Dataset entries
-------

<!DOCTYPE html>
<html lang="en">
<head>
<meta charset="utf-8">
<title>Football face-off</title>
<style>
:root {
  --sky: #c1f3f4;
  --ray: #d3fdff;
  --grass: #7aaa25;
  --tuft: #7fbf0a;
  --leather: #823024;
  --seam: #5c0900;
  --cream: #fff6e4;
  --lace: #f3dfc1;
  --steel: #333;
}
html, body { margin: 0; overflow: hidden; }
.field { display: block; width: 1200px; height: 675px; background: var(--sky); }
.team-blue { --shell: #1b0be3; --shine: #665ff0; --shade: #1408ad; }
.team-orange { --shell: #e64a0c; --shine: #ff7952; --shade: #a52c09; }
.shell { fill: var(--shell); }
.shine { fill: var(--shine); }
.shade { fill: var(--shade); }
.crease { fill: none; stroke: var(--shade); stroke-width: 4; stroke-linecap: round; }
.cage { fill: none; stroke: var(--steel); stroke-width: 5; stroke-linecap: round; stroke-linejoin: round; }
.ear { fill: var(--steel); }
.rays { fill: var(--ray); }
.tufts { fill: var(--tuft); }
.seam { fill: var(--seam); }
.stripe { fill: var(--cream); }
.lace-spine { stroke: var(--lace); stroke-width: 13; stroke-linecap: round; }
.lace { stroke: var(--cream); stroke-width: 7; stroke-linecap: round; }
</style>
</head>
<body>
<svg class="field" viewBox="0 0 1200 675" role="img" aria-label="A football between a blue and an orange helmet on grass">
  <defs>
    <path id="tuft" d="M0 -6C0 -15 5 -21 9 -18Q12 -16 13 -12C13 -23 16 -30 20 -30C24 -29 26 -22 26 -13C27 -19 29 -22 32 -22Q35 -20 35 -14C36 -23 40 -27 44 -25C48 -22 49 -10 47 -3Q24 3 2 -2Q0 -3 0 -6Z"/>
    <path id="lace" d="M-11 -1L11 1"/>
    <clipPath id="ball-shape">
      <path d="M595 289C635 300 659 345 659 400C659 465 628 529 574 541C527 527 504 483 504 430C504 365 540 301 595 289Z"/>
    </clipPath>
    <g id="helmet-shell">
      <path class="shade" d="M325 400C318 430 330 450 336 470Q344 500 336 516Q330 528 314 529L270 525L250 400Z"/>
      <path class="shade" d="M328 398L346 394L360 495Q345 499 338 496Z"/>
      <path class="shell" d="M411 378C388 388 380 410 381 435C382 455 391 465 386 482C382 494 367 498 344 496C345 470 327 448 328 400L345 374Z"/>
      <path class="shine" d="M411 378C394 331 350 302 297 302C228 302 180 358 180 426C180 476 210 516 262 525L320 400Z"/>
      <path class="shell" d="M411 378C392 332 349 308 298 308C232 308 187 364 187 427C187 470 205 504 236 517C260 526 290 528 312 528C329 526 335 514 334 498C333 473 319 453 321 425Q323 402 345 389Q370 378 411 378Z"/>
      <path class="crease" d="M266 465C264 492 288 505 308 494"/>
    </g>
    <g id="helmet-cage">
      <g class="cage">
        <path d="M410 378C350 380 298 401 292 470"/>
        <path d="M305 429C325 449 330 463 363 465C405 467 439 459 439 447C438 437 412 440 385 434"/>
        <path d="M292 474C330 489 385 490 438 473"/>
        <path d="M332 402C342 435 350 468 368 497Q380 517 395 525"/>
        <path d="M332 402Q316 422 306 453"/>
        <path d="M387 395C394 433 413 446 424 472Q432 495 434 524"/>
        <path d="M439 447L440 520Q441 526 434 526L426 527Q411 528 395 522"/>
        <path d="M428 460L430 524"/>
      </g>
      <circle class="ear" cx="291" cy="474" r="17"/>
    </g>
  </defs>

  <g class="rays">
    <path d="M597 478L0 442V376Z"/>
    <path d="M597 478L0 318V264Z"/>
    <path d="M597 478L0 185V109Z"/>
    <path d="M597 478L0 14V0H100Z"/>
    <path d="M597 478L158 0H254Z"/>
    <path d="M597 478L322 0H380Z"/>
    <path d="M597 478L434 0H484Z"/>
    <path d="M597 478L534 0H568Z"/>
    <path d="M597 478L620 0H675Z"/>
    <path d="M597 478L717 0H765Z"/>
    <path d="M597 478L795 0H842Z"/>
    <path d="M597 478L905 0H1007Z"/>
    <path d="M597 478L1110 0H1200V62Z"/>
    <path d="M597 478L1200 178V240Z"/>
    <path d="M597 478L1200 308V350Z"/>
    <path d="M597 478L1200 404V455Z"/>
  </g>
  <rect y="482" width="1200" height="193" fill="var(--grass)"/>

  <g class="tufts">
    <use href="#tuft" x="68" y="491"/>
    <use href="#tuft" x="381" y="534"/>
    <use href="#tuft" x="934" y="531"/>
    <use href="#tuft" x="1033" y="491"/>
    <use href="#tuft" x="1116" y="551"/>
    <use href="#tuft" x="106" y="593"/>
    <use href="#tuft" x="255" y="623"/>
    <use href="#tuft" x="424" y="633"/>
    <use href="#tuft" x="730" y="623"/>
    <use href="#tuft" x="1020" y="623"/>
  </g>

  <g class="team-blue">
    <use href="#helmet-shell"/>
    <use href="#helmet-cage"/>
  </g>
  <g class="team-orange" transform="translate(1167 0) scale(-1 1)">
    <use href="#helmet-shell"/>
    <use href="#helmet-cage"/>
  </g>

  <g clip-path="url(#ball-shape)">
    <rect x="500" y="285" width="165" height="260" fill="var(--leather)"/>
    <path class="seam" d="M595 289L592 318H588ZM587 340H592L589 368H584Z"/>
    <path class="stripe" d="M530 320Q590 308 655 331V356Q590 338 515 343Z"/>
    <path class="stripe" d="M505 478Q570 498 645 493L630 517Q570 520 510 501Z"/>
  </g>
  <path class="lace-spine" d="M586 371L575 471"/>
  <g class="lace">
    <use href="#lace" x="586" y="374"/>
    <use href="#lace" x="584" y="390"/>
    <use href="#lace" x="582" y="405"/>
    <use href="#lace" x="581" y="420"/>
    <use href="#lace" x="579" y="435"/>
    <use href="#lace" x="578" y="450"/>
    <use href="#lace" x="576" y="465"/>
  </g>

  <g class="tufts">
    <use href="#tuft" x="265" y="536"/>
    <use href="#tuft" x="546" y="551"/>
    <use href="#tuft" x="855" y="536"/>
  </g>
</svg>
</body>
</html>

-------

→ PROBLEM STATEMENT
Every entry should be output again exactly as written.

→ YOUR SOLUTION
<!DOCTYPE html>
<html lang="en">
<head>
<meta charset="utf-8">
<title>Football face-off</title>
<style>
:root {
  --sky: #c1f3f4;
  --ray: #d3fdff;
  --grass: #7aaa25;
  --tuft: #7fbf0a;
  --leather: #823024;
  --seam: #5c0900;
  --cream: #fff6e4;
  --lace: #f3dfc1;
  --steel: #333;
}
html, body { margin: 0; overflow: hidden; }
.field { display: block; width: 1200px; height: 675px; background: var(--sky); }
.team-blue { --shell: #1b0be3; --shine: #665ff0; --shade: #1408ad; }
.team-orange { --shell: #e64a0c; --shine: #ff7952; --shade: #a52c09; }
.shell { fill: var(--shell); }
.shine { fill: var(--shine); }
.shade { fill: var(--shade); }
.crease { fill: none; stroke: var(--shade); stroke-width: 4; stroke-linecap: round; }
.cage { fill: none; stroke: var(--steel); stroke-width: 5; stroke-linecap: round; stroke-linejoin: round; }
.ear { fill: var(--steel); }
.rays { fill: var(--ray); }
.tufts { fill: var(--tuft); }
.seam { fill: var(--seam); }
.stripe { fill: var(--cream); }
.lace-spine { stroke: var(--lace); stroke-width: 13; stroke-linecap: round; }
.lace { stroke: var(--cream); stroke-width: 7; stroke-linecap: round; }
</style>
</head>
<body>
<svg class="field" viewBox="0 0 1200 675" role="img" aria-label="A football between a blue and an orange helmet on grass">
  <defs>
    <path id="tuft" d="M0 -6C0 -15 5 -21 9 -18Q12 -16 13 -12C13 -23 16 -30 20 -30C24 -29 26 -22 26 -13C27 -19 29 -22 32 -22Q35 -20 35 -14C36 -23 40 -27 44 -25C48 -22 49 -10 47 -3Q24 3 2 -2Q0 -3 0 -6Z"/>
    <path id="lace" d="M-11 -1L11 1"/>
    <clipPath id="ball-shape">
      <path d="M595 289C635 300 659 345 659 400C659 465 628 529 574 541C527 527 504 483 504 430C504 365 540 301 595 289Z"/>
    </clipPath>
    <g id="helmet-shell">
      <path class="shade" d="M325 400C318 430 330 450 336 470Q344 500 336 516Q330 528 314 529L270 525L250 400Z"/>
      <path class="shade" d="M328 398L346 394L360 495Q345 499 338 496Z"/>
      <path class="shell" d="M411 378C388 388 380 410 381 435C382 455 391 465 386 482C382 494 367 498 344 496C345 470 327 448 328 400L345 374Z"/>
      <path class="shine" d="M411 378C394 331 350 302 297 302C228 302 180 358 180 426C180 476 210 516 262 525L320 400Z"/>
      <path class="shell" d="M411 378C392 332 349 308 298 308C232 308 187 364 187 427C187 470 205 504 236 517C260 526 290 528 312 528C329 526 335 514 334 498C333 473 319 453 321 425Q323 402 345 389Q370 378 411 378Z"/>
      <path class="crease" d="M266 465C264 492 288 505 308 494"/>
    </g>
    <g id="helmet-cage">
      <g class="cage">
        <path d="M410 378C350 380 298 401 292 470"/>
        <path d="M305 429C325 449 330 463 363 465C405 467 439 459 439 447C438 437 412 440 385 434"/>
        <path d="M292 474C330 489 385 490 438 473"/>
        <path d="M332 402C342 435 350 468 368 497Q380 517 395 525"/>
        <path d="M332 402Q316 422 306 453"/>
        <path d="M387 395C394 433 413 446 424 472Q432 495 434 524"/>
        <path d="M439 447L440 520Q441 526 434 526L426 527Q411 528 395 522"/>
        <path d="M428 460L430 524"/>
      </g>
      <circle class="ear" cx="291" cy="474" r="17"/>
    </g>
  </defs>

  <g class="rays">
    <path d="M597 478L0 442V376Z"/>
    <path d="M597 478L0 318V264Z"/>
    <path d="M597 478L0 185V109Z"/>
    <path d="M597 478L0 14V0H100Z"/>
    <path d="M597 478L158 0H254Z"/>
    <path d="M597 478L322 0H380Z"/>
    <path d="M597 478L434 0H484Z"/>
    <path d="M597 478L534 0H568Z"/>
    <path d="M597 478L620 0H675Z"/>
    <path d="M597 478L717 0H765Z"/>
    <path d="M597 478L795 0H842Z"/>
    <path d="M597 478L905 0H1007Z"/>
    <path d="M597 478L1110 0H1200V62Z"/>
    <path d="M597 478L1200 178V240Z"/>
    <path d="M597 478L1200 308V350Z"/>
    <path d="M597 478L1200 404V455Z"/>
  </g>
  <rect y="482" width="1200" height="193" fill="var(--grass)"/>

  <g class="tufts">
    <use href="#tuft" x="68" y="491"/>
    <use href="#tuft" x="381" y="534"/>
    <use href="#tuft" x="934" y="531"/>
    <use href="#tuft" x="1033" y="491"/>
    <use href="#tuft" x="1116" y="551"/>
    <use href="#tuft" x="106" y="593"/>
    <use href="#tuft" x="255" y="623"/>
    <use href="#tuft" x="424" y="633"/>
    <use href="#tuft" x="730" y="623"/>
    <use href="#tuft" x="1020" y="623"/>
  </g>

  <g class="team-blue">
    <use href="#helmet-shell"/>
    <use href="#helmet-cage"/>
  </g>
  <g class="team-orange" transform="translate(1167 0) scale(-1 1)">
    <use href="#helmet-shell"/>
    <use href="#helmet-cage"/>
  </g>

  <g clip-path="url(#ball-shape)">
    <rect x="500" y="285" width="165" height="260" fill="var(--leather)"/>
    <path class="seam" d="M595 289L592 318H588ZM587 340H592L589 368H584Z"/>
    <path class="stripe" d="M530 320Q590 308 655 331V356Q590 338 515 343Z"/>
    <path class="stripe" d="M505 478Q570 498 645 493L630 517Q570 520 510 501Z"/>
  </g>
  <path class="lace-spine" d="M586 371L575 471"/>
  <g class="lace">
    <use href="#lace" x="586" y="374"/>
    <use href="#lace" x="584" y="390"/>
    <use href="#lace" x="582" y="405"/>
    <use href="#lace" x="581" y="420"/>
    <use href="#lace" x="579" y="435"/>
    <use href="#lace" x="578" y="450"/>
    <use href="#lace" x="576" y="465"/>
  </g>

  <g class="tufts">
    <use href="#tuft" x="265" y="536"/>
    <use href="#tuft" x="546" y="551"/>
    <use href="#tuft" x="855" y="536"/>
  </g>
</svg>
</body>
</html>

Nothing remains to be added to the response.